**Activity**
Where a line below holds the string "cells", that line goes into the answer.

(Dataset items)

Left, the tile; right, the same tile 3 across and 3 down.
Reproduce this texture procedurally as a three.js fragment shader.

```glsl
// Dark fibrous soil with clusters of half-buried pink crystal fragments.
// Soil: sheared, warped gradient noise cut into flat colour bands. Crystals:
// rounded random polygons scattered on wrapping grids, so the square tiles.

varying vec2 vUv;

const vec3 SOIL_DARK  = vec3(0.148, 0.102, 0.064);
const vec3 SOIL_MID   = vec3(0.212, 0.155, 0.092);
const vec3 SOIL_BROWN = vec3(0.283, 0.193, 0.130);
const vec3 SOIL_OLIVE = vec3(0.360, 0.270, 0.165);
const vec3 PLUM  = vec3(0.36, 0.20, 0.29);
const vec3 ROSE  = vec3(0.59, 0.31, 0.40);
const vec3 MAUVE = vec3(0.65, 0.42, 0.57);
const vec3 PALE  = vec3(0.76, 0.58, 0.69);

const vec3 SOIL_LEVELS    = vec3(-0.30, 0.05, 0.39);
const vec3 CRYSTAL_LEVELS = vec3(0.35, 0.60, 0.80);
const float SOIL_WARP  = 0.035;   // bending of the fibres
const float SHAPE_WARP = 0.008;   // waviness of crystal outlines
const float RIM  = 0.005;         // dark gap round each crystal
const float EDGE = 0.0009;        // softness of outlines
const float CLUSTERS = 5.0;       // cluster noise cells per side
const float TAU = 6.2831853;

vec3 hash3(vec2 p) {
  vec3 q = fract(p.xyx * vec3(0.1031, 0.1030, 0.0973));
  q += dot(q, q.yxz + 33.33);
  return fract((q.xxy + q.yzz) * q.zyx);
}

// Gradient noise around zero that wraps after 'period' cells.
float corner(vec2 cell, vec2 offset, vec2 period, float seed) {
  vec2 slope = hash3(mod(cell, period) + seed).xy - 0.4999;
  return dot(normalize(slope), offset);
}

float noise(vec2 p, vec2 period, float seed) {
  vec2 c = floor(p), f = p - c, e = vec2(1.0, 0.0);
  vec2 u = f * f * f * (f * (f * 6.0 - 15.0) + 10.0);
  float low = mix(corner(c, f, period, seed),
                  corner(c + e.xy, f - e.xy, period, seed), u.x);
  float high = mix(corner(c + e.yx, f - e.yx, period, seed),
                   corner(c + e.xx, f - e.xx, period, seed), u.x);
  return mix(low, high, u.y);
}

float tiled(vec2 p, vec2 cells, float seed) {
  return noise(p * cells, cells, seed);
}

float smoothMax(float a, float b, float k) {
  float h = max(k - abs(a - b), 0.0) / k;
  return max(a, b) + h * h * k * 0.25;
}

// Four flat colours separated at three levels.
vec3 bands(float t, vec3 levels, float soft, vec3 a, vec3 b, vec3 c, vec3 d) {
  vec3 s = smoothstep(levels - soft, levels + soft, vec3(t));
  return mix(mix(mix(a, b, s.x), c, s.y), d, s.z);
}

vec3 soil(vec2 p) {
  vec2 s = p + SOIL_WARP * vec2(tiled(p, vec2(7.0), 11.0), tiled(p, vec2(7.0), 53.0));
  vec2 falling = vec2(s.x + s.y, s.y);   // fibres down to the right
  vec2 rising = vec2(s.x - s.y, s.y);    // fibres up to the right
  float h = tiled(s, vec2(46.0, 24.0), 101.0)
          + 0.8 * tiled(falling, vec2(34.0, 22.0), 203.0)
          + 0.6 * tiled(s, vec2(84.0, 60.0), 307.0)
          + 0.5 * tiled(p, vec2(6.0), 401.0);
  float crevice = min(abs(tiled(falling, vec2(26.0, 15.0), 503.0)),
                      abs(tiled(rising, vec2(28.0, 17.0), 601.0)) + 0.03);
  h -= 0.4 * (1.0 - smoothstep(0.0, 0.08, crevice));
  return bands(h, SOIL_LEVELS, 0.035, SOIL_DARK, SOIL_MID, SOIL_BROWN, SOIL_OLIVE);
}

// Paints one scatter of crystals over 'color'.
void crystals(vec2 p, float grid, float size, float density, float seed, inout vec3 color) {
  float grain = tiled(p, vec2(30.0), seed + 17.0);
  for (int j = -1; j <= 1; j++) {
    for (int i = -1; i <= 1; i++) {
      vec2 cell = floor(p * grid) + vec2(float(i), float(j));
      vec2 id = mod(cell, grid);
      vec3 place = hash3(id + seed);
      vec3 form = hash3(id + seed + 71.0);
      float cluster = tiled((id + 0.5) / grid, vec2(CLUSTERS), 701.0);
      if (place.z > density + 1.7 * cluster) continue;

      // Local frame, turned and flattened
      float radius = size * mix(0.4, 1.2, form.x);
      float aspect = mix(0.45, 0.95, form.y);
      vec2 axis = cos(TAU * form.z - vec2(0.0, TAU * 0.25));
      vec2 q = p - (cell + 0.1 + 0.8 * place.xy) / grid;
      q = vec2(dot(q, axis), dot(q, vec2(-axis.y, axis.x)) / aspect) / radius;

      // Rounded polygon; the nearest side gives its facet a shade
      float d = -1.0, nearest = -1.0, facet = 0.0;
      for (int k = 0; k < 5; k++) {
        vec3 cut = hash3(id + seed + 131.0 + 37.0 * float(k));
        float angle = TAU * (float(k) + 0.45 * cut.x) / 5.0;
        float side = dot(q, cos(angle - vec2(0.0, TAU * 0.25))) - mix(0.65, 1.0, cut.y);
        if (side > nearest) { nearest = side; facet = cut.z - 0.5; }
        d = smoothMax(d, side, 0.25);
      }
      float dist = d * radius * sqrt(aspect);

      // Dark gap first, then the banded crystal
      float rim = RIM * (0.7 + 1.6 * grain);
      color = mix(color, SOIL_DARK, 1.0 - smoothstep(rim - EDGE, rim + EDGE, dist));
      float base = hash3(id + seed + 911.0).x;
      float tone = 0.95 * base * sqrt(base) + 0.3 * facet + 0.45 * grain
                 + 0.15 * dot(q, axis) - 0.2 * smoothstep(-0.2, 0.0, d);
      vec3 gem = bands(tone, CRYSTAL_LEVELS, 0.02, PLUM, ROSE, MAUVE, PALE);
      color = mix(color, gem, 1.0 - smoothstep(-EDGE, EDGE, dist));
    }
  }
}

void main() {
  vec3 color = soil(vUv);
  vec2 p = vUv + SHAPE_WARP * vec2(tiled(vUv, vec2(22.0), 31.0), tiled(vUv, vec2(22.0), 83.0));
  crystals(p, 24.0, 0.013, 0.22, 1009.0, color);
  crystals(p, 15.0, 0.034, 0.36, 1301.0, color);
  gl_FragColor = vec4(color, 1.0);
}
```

**Answer to this problem**
const float CLUSTERS = 5.0;       // cluster noise cells per side
// Gradient noise around zero that wraps after 'period' cells.
float tiled(vec2 p, vec2 cells, float seed) {
  return noise(p * cells, cells, seed);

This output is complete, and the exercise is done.